Low-molecular Weight Heparin New Warning Labels
Commentary by Reginald Q. Knight, MD, MHA
Clinicians should carefully consider the timing of spinal catheter placement and removal in patients taking anticoagulant drugs, such as enoxaparin, according to a new MedWatch release from the US Food and Drug Administration (FDA).
To reduce the potential risk of bleeding, the FDA reminds physicians to consider both the dose and the elimination half-life of the anticoagulant:
- For enoxaparin, placement or removal of a spinal catheter should be delayed for at least 12 hours after administration of prophylactic doses such as those used for prevention of deep vein thrombosis.

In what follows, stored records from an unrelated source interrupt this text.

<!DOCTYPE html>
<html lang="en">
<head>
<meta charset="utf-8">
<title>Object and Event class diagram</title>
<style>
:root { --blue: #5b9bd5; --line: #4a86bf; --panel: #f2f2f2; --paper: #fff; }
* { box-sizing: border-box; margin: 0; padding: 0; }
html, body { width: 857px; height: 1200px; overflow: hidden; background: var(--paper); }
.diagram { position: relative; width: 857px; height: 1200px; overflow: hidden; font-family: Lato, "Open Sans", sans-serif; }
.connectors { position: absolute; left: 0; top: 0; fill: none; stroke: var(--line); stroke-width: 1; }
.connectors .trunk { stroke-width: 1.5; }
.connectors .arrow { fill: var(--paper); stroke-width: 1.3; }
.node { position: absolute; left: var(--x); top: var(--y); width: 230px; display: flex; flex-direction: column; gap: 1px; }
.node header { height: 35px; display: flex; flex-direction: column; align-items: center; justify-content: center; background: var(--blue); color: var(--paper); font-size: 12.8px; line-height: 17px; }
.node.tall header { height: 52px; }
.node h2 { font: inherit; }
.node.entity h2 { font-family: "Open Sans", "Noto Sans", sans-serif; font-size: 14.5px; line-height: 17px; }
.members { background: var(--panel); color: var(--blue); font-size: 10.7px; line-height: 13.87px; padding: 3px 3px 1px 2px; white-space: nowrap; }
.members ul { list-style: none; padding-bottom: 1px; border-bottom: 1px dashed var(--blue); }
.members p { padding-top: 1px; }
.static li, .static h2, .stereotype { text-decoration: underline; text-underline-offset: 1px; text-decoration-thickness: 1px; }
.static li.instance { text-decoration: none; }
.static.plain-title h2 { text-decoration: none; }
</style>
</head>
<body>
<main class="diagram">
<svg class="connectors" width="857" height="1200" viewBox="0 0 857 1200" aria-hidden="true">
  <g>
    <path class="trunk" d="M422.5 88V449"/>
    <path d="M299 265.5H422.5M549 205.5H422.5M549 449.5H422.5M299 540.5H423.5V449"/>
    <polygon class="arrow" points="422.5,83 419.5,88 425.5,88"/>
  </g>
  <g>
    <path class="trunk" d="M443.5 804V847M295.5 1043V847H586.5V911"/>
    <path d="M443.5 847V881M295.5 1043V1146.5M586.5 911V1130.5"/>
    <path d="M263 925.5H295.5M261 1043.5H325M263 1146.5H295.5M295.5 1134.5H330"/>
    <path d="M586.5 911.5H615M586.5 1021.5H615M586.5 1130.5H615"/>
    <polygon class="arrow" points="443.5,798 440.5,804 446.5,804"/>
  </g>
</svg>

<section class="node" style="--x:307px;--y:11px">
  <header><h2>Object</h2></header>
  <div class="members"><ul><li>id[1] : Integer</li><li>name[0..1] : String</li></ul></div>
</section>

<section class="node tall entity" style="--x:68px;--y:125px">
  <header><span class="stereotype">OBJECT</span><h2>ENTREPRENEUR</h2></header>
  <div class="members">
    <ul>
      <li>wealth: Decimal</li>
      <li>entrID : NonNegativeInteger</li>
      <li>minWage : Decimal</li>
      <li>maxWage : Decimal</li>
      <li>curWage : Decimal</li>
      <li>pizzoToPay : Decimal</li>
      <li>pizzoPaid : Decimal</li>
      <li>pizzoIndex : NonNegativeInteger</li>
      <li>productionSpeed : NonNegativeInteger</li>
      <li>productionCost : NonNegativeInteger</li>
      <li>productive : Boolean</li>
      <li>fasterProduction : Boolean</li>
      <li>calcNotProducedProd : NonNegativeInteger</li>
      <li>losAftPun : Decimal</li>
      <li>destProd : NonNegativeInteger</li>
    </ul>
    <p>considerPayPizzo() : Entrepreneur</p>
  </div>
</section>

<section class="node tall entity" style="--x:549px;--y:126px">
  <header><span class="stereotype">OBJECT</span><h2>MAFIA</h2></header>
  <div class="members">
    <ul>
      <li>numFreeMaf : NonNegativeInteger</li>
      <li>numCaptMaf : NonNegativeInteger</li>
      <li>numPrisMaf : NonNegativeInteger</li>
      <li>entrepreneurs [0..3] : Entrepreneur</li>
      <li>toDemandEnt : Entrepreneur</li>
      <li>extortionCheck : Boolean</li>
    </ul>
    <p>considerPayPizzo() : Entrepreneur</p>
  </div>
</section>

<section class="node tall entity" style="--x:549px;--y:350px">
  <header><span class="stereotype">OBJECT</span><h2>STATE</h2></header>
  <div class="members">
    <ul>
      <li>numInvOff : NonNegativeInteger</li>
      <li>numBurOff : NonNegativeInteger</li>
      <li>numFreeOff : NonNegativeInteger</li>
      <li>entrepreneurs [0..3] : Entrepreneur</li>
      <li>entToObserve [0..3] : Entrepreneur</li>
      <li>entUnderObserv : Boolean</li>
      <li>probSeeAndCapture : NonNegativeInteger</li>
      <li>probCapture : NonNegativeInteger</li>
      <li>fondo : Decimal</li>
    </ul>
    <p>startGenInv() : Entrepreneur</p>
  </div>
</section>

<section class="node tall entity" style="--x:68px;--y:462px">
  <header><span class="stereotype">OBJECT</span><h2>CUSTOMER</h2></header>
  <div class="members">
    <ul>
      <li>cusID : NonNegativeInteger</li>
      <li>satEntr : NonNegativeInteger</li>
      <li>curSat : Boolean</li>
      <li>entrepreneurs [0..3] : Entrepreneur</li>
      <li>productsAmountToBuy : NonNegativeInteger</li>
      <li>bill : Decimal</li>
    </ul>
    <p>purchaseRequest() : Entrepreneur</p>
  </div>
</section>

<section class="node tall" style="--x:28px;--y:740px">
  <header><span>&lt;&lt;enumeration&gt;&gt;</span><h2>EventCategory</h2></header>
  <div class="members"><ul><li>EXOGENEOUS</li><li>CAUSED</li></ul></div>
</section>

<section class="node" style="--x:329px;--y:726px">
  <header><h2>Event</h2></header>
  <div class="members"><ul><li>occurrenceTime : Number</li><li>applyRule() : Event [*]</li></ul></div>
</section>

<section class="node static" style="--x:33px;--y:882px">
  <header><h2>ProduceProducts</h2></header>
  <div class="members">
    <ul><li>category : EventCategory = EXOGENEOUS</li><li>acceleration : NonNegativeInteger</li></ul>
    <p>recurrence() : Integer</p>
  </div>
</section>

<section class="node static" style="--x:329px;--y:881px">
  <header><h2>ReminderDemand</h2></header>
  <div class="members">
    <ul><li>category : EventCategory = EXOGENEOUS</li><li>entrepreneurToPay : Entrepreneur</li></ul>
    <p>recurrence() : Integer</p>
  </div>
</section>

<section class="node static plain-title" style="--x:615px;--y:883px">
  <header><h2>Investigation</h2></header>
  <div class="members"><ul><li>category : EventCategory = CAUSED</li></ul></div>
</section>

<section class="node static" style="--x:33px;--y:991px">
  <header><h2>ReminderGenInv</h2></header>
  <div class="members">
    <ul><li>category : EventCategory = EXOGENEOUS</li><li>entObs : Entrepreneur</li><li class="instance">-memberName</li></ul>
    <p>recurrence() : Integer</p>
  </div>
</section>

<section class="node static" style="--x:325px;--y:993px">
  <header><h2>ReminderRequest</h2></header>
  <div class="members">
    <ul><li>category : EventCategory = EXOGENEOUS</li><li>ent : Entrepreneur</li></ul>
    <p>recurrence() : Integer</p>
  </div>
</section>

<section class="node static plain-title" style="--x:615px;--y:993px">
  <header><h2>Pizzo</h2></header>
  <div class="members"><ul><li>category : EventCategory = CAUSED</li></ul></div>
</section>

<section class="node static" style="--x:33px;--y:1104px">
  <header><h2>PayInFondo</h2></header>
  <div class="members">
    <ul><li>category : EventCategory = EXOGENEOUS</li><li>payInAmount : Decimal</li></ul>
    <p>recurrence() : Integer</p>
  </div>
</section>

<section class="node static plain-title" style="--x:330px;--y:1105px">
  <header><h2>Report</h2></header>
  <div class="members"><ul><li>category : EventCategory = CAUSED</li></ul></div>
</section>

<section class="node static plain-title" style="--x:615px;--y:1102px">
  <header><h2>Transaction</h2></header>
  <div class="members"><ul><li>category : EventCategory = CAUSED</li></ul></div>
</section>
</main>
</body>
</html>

Longer delays (24 hours) are appropriate to consider for patients receiving higher therapeutic doses of enoxaparin (1 mg/kg twice daily or 1.5 mg/kg once daily).
- A post procedure dose of enoxaparin should usually be given no sooner than 4 hours after catheter removal.
- In all cases, a benefit-risk assessment should consider both the risk for thrombosis and the risk for bleeding in the context of the procedure and patient risk factors.
These new timing recommendations, which can decrease the risk of epidural or spinal hematoma, will be added to the labels of low molecular weight heparins, including Lovenox® and generic enoxaparin products and similar products.
Bleeding Known Risk
Epidural or spinal hematomas are a known risk of enoxaparin in the setting of spinal procedures and are already described in the Boxed Warning and the Warnings and Precautions sections of the labels for Lovenox and generic enoxaparin products. However, these serious adverse events continue to occur.
To address this safety concern, FDA worked with the manufacturer of Lovenox, Sanofi-Aventis, to further evaluate this risk and to update the Warnings and Precautions section of the Lovenox label with these additional timing recommendations. The labels for generic enoxaparin products will also be revised accordingly, as will those of other low molecular weight heparin-type products.
It is important to note that all anticoagulants carry the risk of causing spinal bleeding when used in conjunction with epidural/spinal anesthesia or spinal puncture. We are continuing to evaluate the safety of other anticoagulants to determine if additional label changes are needed.